A. The regular season and the playoffs, I do watch some hockey. But right now it’s hard to watch the final, because you want to be there. It bothers me to sit there, watch it, and feel like, we should have been there. But normally I love watching hockey. I’m a big hockey fan.
Q.I didn’t get into it until college, when a buddy who knew what he was talking about got me into it, and he was a Rangers fan, so that’s what I became.
A. It’s never too late! [Laughs.]
Q. Now I’m trying to convert my girlfriend. She’s a Flyers fan.
A. Oh. Let’s not talk about that.
Q. You make no secrets that you love being in New York. What in particular do you like about this place?
A. In New York, it’s the variety of things you can do — things, entertainment, people. Whatever you’re looking for, you will find it. There’s always the thing that you need to just learn how to deal with — traffic and intensity in the city can get to be a little much sometimes. But you travel and you go away, and then it seems like every time you come back you feel the energy. But the variety, that’s the main reason why I like the city.
Q. Any specific places you really like to eat and drink?
A. It all depends on what mood I’m in. That’s the thing: If you love Italian food, you have so many different spots, you can’t just pick one. There are so many. I really like to explore the city. I have a lot of friends who live downtown and they never cross 14th Street. Any time you say, let’s go out for dinner, you always stay in their neighborhood, you know? They don’t think the Upper East Side exists. I’m trying not to be locked into one area.

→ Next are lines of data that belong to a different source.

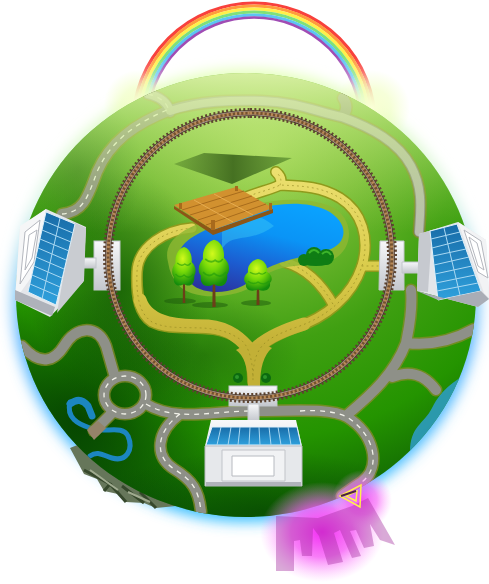
<!DOCTYPE html>
<html lang="en">
<head>
<meta charset="utf-8">
<title>Little green planet</title>
<style>
:root{--road:#8e9088;--road-edge:#8a8a2c;--path:#cdbb3c;--path-edge:#8f9a1c;--tie:#5e4430;--rail:#a89a90;--wall:#e4e6ea;--wall-shade:#b4b7be;--panel:#1f86c4;--panel-line:#a9d8f2;--wood:#d2912f;--trunk:#6b3f18;--magenta:#f03cf0}
html,body{margin:0;background:#fff}
body{width:489px;height:584px;overflow:hidden}
svg{display:block}
.line{fill:none;stroke-linecap:round;stroke-linejoin:round}
.road-edge{stroke:var(--road-edge);stroke-width:13;opacity:.75}
.road{stroke:var(--road);stroke-width:10}
.marks{stroke:#f2f2ea;stroke-width:1.3;stroke-dasharray:5 5;stroke-linecap:butt}
.path-edge{stroke:var(--path-edge)}
.path{stroke:url(#sand)}
.panel{fill:url(#solar);stroke:#dff0fa;stroke-width:1}
.panel-lines{fill:none;stroke:var(--panel-line);stroke-width:1}
</style>
</head>
<body>
<svg width="489" height="584" viewBox="0 0 489 584" role="img" aria-label="Green planet with a park, a circular railway, solar buildings and a rainbow">
<defs>
<radialGradient id="grass" gradientUnits="userSpaceOnUse" cx="262" cy="150" r="385">
<stop offset="0" stop-color="#9ed452"/><stop offset=".25" stop-color="#74ba32"/><stop offset=".5" stop-color="#40a012"/><stop offset=".75" stop-color="#249400"/><stop offset="1" stop-color="#0c5a04"/>
</radialGradient>
<linearGradient id="topLight" x1="0" y1="0" x2="0" y2="1">
<stop offset="0" stop-color="#e6f7b4" stop-opacity=".85"/><stop offset=".12" stop-color="#d0f08c" stop-opacity=".55"/><stop offset=".36" stop-color="#b0e060" stop-opacity="0"/>
</linearGradient>
<radialGradient id="shade"><stop offset="0" stop-color="#023c00" stop-opacity=".85"/><stop offset="1" stop-color="#023c00" stop-opacity="0"/></radialGradient>
<radialGradient id="glow"><stop offset="0" stop-color="#fbffd8"/><stop offset=".5" stop-color="#f0ffc0" stop-opacity=".6"/><stop offset="1" stop-color="#f0ffc0" stop-opacity="0"/></radialGradient>
<radialGradient id="pinkGlow"><stop offset="0" stop-color="#f22cf2"/><stop offset=".5" stop-color="#f65cf6" stop-opacity=".8"/><stop offset="1" stop-color="#ff9cff" stop-opacity="0"/></radialGradient>
<linearGradient id="halo" x1="0" y1="0" x2="0" y2="1"><stop offset="0" stop-color="#e2ffb0"/><stop offset=".3" stop-color="#d8f4e8"/><stop offset=".6" stop-color="#58b4ff"/><stop offset="1" stop-color="#38c0ff"/></linearGradient>
<linearGradient id="water" x1=".75" y1="0" x2=".25" y2="1"><stop offset="0" stop-color="#0aa2ff"/><stop offset=".35" stop-color="#0a94f6"/><stop offset=".7" stop-color="#1c5cd0"/><stop offset="1" stop-color="#2a34a0"/></linearGradient>
<linearGradient id="sand" gradientUnits="userSpaceOnUse" x1="0" y1="170" x2="0" y2="385"><stop offset="0" stop-color="#ece070"/><stop offset=".5" stop-color="#d8ca48"/><stop offset="1" stop-color="#b8a22c"/></linearGradient>
<linearGradient id="solar" x1="0" y1="0" x2="0" y2="1"><stop offset="0" stop-color="#186ca8"/><stop offset="1" stop-color="#2fa0dc"/></linearGradient>
<linearGradient id="wallFill" x1="0" y1="0" x2="0" y2="1"><stop offset="0" stop-color="#f7f8fa"/><stop offset="1" stop-color="#c4c7cd"/></linearGradient>
<linearGradient id="canopyShadow" x1="0" y1="0" x2="1" y2="0"><stop offset="0" stop-color="#3c6a1c" stop-opacity=".35"/><stop offset=".5" stop-color="#3c661c" stop-opacity=".9"/><stop offset="1" stop-color="#4c8026" stop-opacity=".6"/></linearGradient>
<radialGradient id="leaf" cx=".45" cy=".3" r=".7"><stop offset="0" stop-color="#d2fa1c"/><stop offset=".5" stop-color="#74d808"/><stop offset="1" stop-color="#148c0c"/></radialGradient>
<linearGradient id="fade" x1="0" y1="0" x2="0" y2="1"><stop offset="0" stop-color="#fff"/><stop offset=".5" stop-color="#fff"/><stop offset="1" stop-color="#fff" stop-opacity=".15"/></linearGradient>
<mask id="rainbowFade"><rect x="120" width="270" height="112" fill="url(#fade)"/></mask>
<filter id="soft" x="-20%" y="-20%" width="140%" height="140%"><feGaussianBlur stdDeviation="7"/></filter>
<clipPath id="globe"><ellipse cx="246" cy="295" rx="230" ry="222"/></clipPath>
<g id="tree">
<path d="M-1.5 0 L-1 -30 H1 L1.5 0Z" fill="var(--trunk)"/>
<path d="M0 -19 C-8 -15 -13 -19 -12 -26 C-16 -31 -13 -37 -10 -40 C-11 -49 -5 -55 0 -56 C6 -55 10 -48 9 -41 C14 -37 15 -31 12 -27 C13 -19 7 -15 0 -19Z" fill="url(#leaf)"/>
<path d="M-10 -29 Q-5 -24 0 -28 Q6 -23 11 -29 M-8 -40 Q-3 -36 1 -39 Q5 -36 8 -40" fill="none" stroke="#1c9a0c" stroke-width="1.5" opacity=".6"/>
</g>
<path id="ringTrack" d="M250 113 C332 113 392 177 392 256 C392 335 332 398 250 398 C168 398 108 335 108 256 C108 177 168 113 250 113Z"/>
<g id="roads">
<path d="M148 94 Q166 98 170 112 M170 110 C134 124 110 142 97 172 C88 196 84 212 62 214"/>
<path d="M170 110 C200 101 230 100 262 101 C296 102 318 112 342 117 M342 117 Q350 108 343 98 M342 117 C372 128 398 142 411 166 C424 190 420 212 419 232"/>
<path d="M411 290 C413 312 408 332 406 343 C430 346 454 340 474 329 M406 343 C394 374 372 394 347 415 M392 377 C410 370 424 374 436 390"/>
<path d="M22 346 C40 366 54 362 64 346 C76 326 98 324 106 346 Q110 360 114 374"/>
<path d="M146 404 C176 422 212 411 252 411 C300 411 330 408 347 417 C374 434 382 466 362 482 Q350 490 342 496"/>
<path d="M180 414 C156 432 154 456 174 469 C192 480 199 490 201 512"/>
<path d="M112 413 L94 431"/>
<ellipse cx="125" cy="395" rx="21" ry="19"/>
</g>
<g id="paths">
<path d="M192 228 C166 230 138 246 137 272 C136 298 140 314 152 322 C176 334 210 320 238 338 Q253 346 253 382"/>
<path d="M253 376 C254 344 268 338 294 328 C326 318 352 296 362 266 C370 238 362 212 340 198 C320 186 300 186 280 185 C270 190 258 192 244 198"/>
<path d="M280 185 Q283 178 276 172 M284 262 C306 268 322 284 334 306 M362 266 H384"/>
</g>
</defs>

<g id="rainbow" mask="url(#rainbowFade)" fill="none" stroke-width="3.2">
<circle cx="254" cy="124" r="121" stroke="#f8413c"/>
<circle cx="254" cy="124" r="118" stroke="#ff9c3c"/>
<circle cx="254" cy="124" r="115" stroke="#fff04a"/>
<circle cx="254" cy="124" r="112" stroke="#7fe07a"/>
<circle cx="254" cy="124" r="109" stroke="#5cc4f4"/>
<circle cx="254" cy="124" r="106.500" stroke="#a04cb4" stroke-width="2.500"/>
</g>

<ellipse id="atmosphere" cx="246" cy="296" rx="234" ry="226" fill="url(#halo)" filter="url(#soft)"/>
<g id="rainbow-glow" fill="url(#glow)"><circle cx="138" cy="104" r="34"/><circle cx="372" cy="108" r="38"/></g>

<g id="cliffs">
<path d="M70 448 L84 474 L97 479 L104 491 L118 494 L126 502 L144 503 L156 508 L176 506 L160 470 L100 436Z" fill="#66765a"/>
<path d="M84 470 L110 484 L104 491 M110 484 L126 502 M122 486 L144 503 M140 492 L156 508" fill="none" stroke="#36482c" stroke-width="3"/>
<path d="M90 470 L118 490 M128 492 L150 502" stroke="#a0ab90" stroke-width="2"/>
</g>

<g id="planet" clip-path="url(#globe)">
<rect x="16" y="73" width="460" height="444" fill="url(#grass)"/>
<ellipse cx="80" cy="420" rx="150" ry="130" fill="url(#shade)"/>
<ellipse cx="120" cy="290" rx="90" ry="120" fill="url(#shade)" opacity=".65"/>
<ellipse cx="205" cy="355" rx="95" ry="60" fill="url(#shade)" opacity=".4"/>
<ellipse cx="260" cy="510" rx="170" ry="60" fill="url(#shade)" opacity=".6"/>
<ellipse cx="78" cy="170" rx="65" ry="80" fill="url(#shade)" opacity=".45"/>
<path id="sea" d="M476 368 C456 380 442 388 432 408 C424 424 410 426 410 452 L450 440 L486 370Z" fill="#2f9fd8" opacity=".8"/>
<g id="river" class="line" stroke="#1c86c0">
<path d="M70 402 C66 418 78 424 90 428 C104 434 122 424 128 436 C134 450 126 462 112 458 C104 456 98 450 90 456" stroke-width="5"/>
<path d="M70 404 Q80 396 88 406 L92 416" stroke-width="7"/>
</g>
<use href="#roads" class="line road-edge"/>
<use href="#roads" class="line road"/>
<g class="line marks">
<path d="M167 110 C134 124 110 142 97 172 C88 196 84 212 62 214 M148 94 Q164 98 168 108"/>
<path d="M146 404 C176 422 212 411 252 411 M180 414 C156 432 154 456 174 469 C192 480 199 490 201 512"/>
<path d="M300 411 Q330 409 347 417 C374 434 382 466 362 482"/>
<ellipse cx="125" cy="395" rx="21" ry="19"/>
</g>
<path id="bridge" d="M87 430 L98 421 L106 428 L94 440Z" fill="#94836a"/>
<path id="road-haze" d="M148 94 Q166 98 170 111 C200 101 230 100 262 101 C296 102 318 112 342 117 C372 128 398 142 411 166 C424 190 420 212 419 232" class="line" stroke="#d3d8c8" stroke-width="8" opacity=".65"/>
<rect x="16" y="73" width="460" height="444" fill="url(#topLight)"/>
</g>

<g id="park">
<path id="canopy-shadow" d="M204 153 L292 158 L232 184 L174 164Z" fill="url(#canopyShadow)"/>
<use href="#paths" class="line path-edge" stroke-width="12"/>
<use href="#paths" class="line path" stroke-width="9"/>
<path d="M140 300 C148 326 184 326 208 326 C230 328 242 340 252 352 C264 338 284 330 304 324" class="line path" stroke-width="13"/>
<path d="M236 350 Q248 358 248 386 H260 Q260 358 272 348 Q254 338 236 350Z" fill="#c2b036"/>
<g class="line" stroke="#8f8420" stroke-width="1" stroke-dasharray="1 4" opacity=".65"><use href="#paths"/></g>
<path id="lake-shore" d="M168 262 C162 240 186 226 216 218 C252 200 300 194 330 206 C356 218 354 250 332 260 C306 268 276 262 260 280 C242 300 190 302 178 284 Q170 276 168 262Z" fill="#8fb832" opacity=".8"/>
<path id="lake" d="M180 264 C172 244 198 232 226 222 C258 204 300 198 326 210 C350 222 348 244 328 250 C300 258 270 262 256 276 C240 294 208 296 194 286 Q183 278 180 264Z" fill="url(#water)"/>
<path d="M222 226 C250 210 262 216 274 226 C250 244 230 232 222 250Z" fill="#3cc8f4" opacity=".45"/>
<g id="deck">
<path d="M174 206 L213 230 L273 209 V213 L213 235 L174 209Z" fill="#8c5616"/>
<path d="M174 205 L236 187 L273 208 L213 230Z" fill="var(--wood)"/>
<path d="M182 210 L244 191 M190 215 L252 196 M198 220 L259 200 M206 225 L266 204" stroke="#a86c1c"/>
<path d="M194 200 L233 222 M214 194 L253 215" stroke="#e6ac50"/>
<g fill="#a86a1c"><rect x="179" y="203" width="3" height="6"/><rect x="211" y="220" width="4" height="10"/><rect x="269" y="203" width="3" height="7"/><rect x="235" y="186" width="3" height="5"/></g>
</g>
<g id="bushes" fill="#0f7d14"><circle cx="304" cy="260" r="6"/><circle cx="314" cy="255" r="8"/><circle cx="326" cy="257" r="8"/><ellipse cx="316" cy="262" rx="15" ry="4"/><path d="M309 253 Q314 247 319 253 M322 254 Q327 249 331 255" fill="none" stroke="#3cb42a" stroke-width="2"/></g>
<g id="tree-shadows" fill="#1c5a0c" opacity=".5"><ellipse cx="180" cy="301" rx="16" ry="3"/><ellipse cx="210" cy="305" rx="18" ry="3"/><ellipse cx="256" cy="303" rx="15" ry="3"/></g>
<use href="#tree" transform="translate(184 303) scale(.85 1)"/>
<use href="#tree" transform="translate(214 307) scale(1.100 1.200)"/>
<use href="#tree" transform="translate(258 305) scale(1 .82)"/>
</g>

<g id="stations">
<g fill="url(#wallFill)" stroke="#c2c6cb">
<rect x="94" y="241" width="26" height="49"/><rect x="80" y="258" width="16" height="10"/>
<path d="M380 241 H404 V290 H379Z"/><path d="M402 262 H420 V273 H402Z"/>
<rect x="229" y="386" width="48" height="20"/><rect x="248" y="404" width="11" height="17"/>
</g>
<g id="shrubs" fill="#0c6a10"><circle cx="238" cy="378" r="5"/><circle cx="266" cy="378" r="5"/><circle cx="237" cy="377" r="2" fill="#2c962a"/><circle cx="265" cy="377" r="2" fill="#2c962a"/></g>
</g>

<g id="railway" fill="none">
<use href="#ringTrack" stroke="var(--tie)" stroke-width="10" stroke-dasharray="2 2.200"/>
<use href="#ringTrack" stroke="#4c3628" stroke-width="6"/>
<use href="#ringTrack" stroke="var(--rail)" stroke-width="4.500"/>
<use href="#ringTrack" stroke="#73502f" stroke-width="3" />
<use href="#ringTrack" stroke="#b98a58" stroke-width="3" stroke-dasharray="2 2.200"/>
</g>

<g id="west-building">
<path d="M46 209 L86 227 L83 282 L50 317 L15 300 L20 228Z" fill="var(--wall)"/>
<path d="M73 222 L86 228 L84 281 L57 313Z" fill="#c9ccd1"/>
<path d="M20 226 L46 209 L38 268 L15 300Z" fill="#f5f6f7"/>
<path d="M25 232 L40 220 L34 262 L20 284Z M29 235 L37 230 L32 258 L25 270Z" fill="#fff" stroke="var(--wall-shade)"/>
<path d="M47 212 L74 224 L58 308 L16 290 L38 268Z" fill="none"/>
<path class="panel" d="M46 212 L75 224 L56 305 L28 292Z"/>
<path class="panel-lines" d="M44 221 L73 233 M42 230 L71 242 M40 239 L69 251 M38 248 L66 260 M36 257 L64 269 M34 266 L62 278 M32 275 L60 287 M30 284 L58 296 M60 218 L42 299"/>
<path d="M15 290 L55 307 L52 316 L15 300Z" fill="#aeb2ba"/>
</g>

<g id="east-building">
<path d="M419 234 L458 222 L486 240 L489 299 L478 307 L417 291Z" fill="var(--wall)"/>
<path d="M419 234 L432 230 L428 292 L417 291Z" fill="#c6c9cf"/>
<path d="M458 222 L486 240 L489 298 L484 293Z" fill="#f2f3f5"/>
<path d="M464 230 L481 241 L488 278 L478 272Z M469 237 L477 243 L484 270 L478 266Z" fill="#fff" stroke="var(--wall-shade)"/>
<path class="panel" d="M430 231 L457 224 L481 291 L438 300Z"/>
<path class="panel-lines" d="M431 239 L460 232 M432 248 L463 240 M433 256 L466 249 M434 265 L469 257 M435 274 L472 266 M436 283 L475 275 M437 291 L478 283 M444 228 L460 295"/>
<path d="M417 291 L438 300 L481 291 L489 299 L478 307Z" fill="#a9adb6"/>
</g>

<g id="south-building">
<path d="M211 420 H296 L302 446 V486 H205 V446Z" fill="url(#wallFill)"/>
<path class="panel" d="M212 427 H297 L301 445 H206Z"/>
<path class="panel-lines" d="M221 427 L217 445 M231 427 L228 445 M240 427 L238 445 M250 427 L249 445 M259 427 L260 445 M269 427 L271 445 M278 427 L281 445 M288 427 L291 445"/>
<path d="M205 446 H302 V486 H205Z" fill="#e6e8eb" stroke="#b9bcc2"/>
<path d="M222 450 H285 V481 H222Z" fill="#f1f2f4" stroke="#c1c4c9"/>
<path d="M232 456 H274 V476 H232Z" fill="#fff" stroke="#b7bac0"/>
<path d="M206 482 H301 V486 H206Z" fill="#b0b3ba"/>
</g>

<g id="pink-city">
<ellipse cx="322" cy="532" rx="62" ry="50" fill="url(#pinkGlow)"/>
<circle cx="362" cy="500" r="30" fill="url(#pinkGlow)" opacity=".8"/>
<path d="M276 516 L318 518 L352 506 L368 498 L395 545 L380 540 L370 524 L374 546 L364 548 L356 530 L350 531 L361 556 L352 558 L340 530 L334 533 L343 562 L328 565 L319 536 L313 528 L312 556 L302 556 L300 540 L294 541 V571 H276Z" fill="#a02c9c" opacity=".4"/>
<path d="M340 496 L361 485 L360 507Z M346 496 L357 491 L356 501Z" fill="none" stroke="#fff04c" stroke-width="1.500"/>
<path d="M341 496 L356 491" stroke="#4c2440" stroke-width="2"/>
</g>
</svg>
</body>
</html>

You’re obviously very stylish. How did that begin? How did you find a love of style?
A. Well I think it started when I started making my own money. At sixteen, we moved away from my parents, me and my brother. And you start buying your own clothes, because you know you have your own money. But at first I made so many mistakes, I tried so hard to find my look. And it changed a lot over the years. But I would say around 23, 24, I started to feel like, Okay, this is me, but to get there I had to make a lot of mistakes.
Q. Playing in MSG, what’s that like?
A. It’s a very unique place, and I’m guessing almost every player that walks in there, opponent or Ranger, can feel that too. The history, and the place itself. You’re right in the middle of everything, and you go in there to play hockey, and it’s just exciting to, when you do well, to feel that excitement when you do well. But also, when you don’t do well, it can be a tough place. And also, I think everyone is aware of that. If you work really hard and really leave everything out there, then they really appreciate you.
But I remember my first game there, as a fan — I was drafted, I was 18, and I came there to watch a game, and the team got booed off the ice. So I got a little scared, like, “Is this where I’m gonna play one day?” And five years later they signed me. That’s something that makes me excited. To know that nothing is handed to you, or earned, for free. You have to go out there and work for it.
Q. I’ve seen some of the post-game interviews, I know how hard they can be on you guys.
A. You get used to it.
Q.What are you looking forward to in next year’s season?
A. Just to come back, and do it all again, one more step. That final step. We’re there. We’re close as a team. And there’s no secrets. Next year we’re going for the Cup. That’s the goal, and that’s what I’m here to work for, and the entire team and organization, we all feel like we’re close.
Why He Reps Tag Heuer
“Even their slogan [‘Don’t Crack Under Pressure‘] fits so well with what I do. Pressure, that’s pretty much my job, to deal with that, and not to crack under pressure. It felt like a good fit. And also the different projects they do with different athletes was something that attracted me. And the history of the brand. It’s very respectable, a great brand. I’m happy to be a part of that.”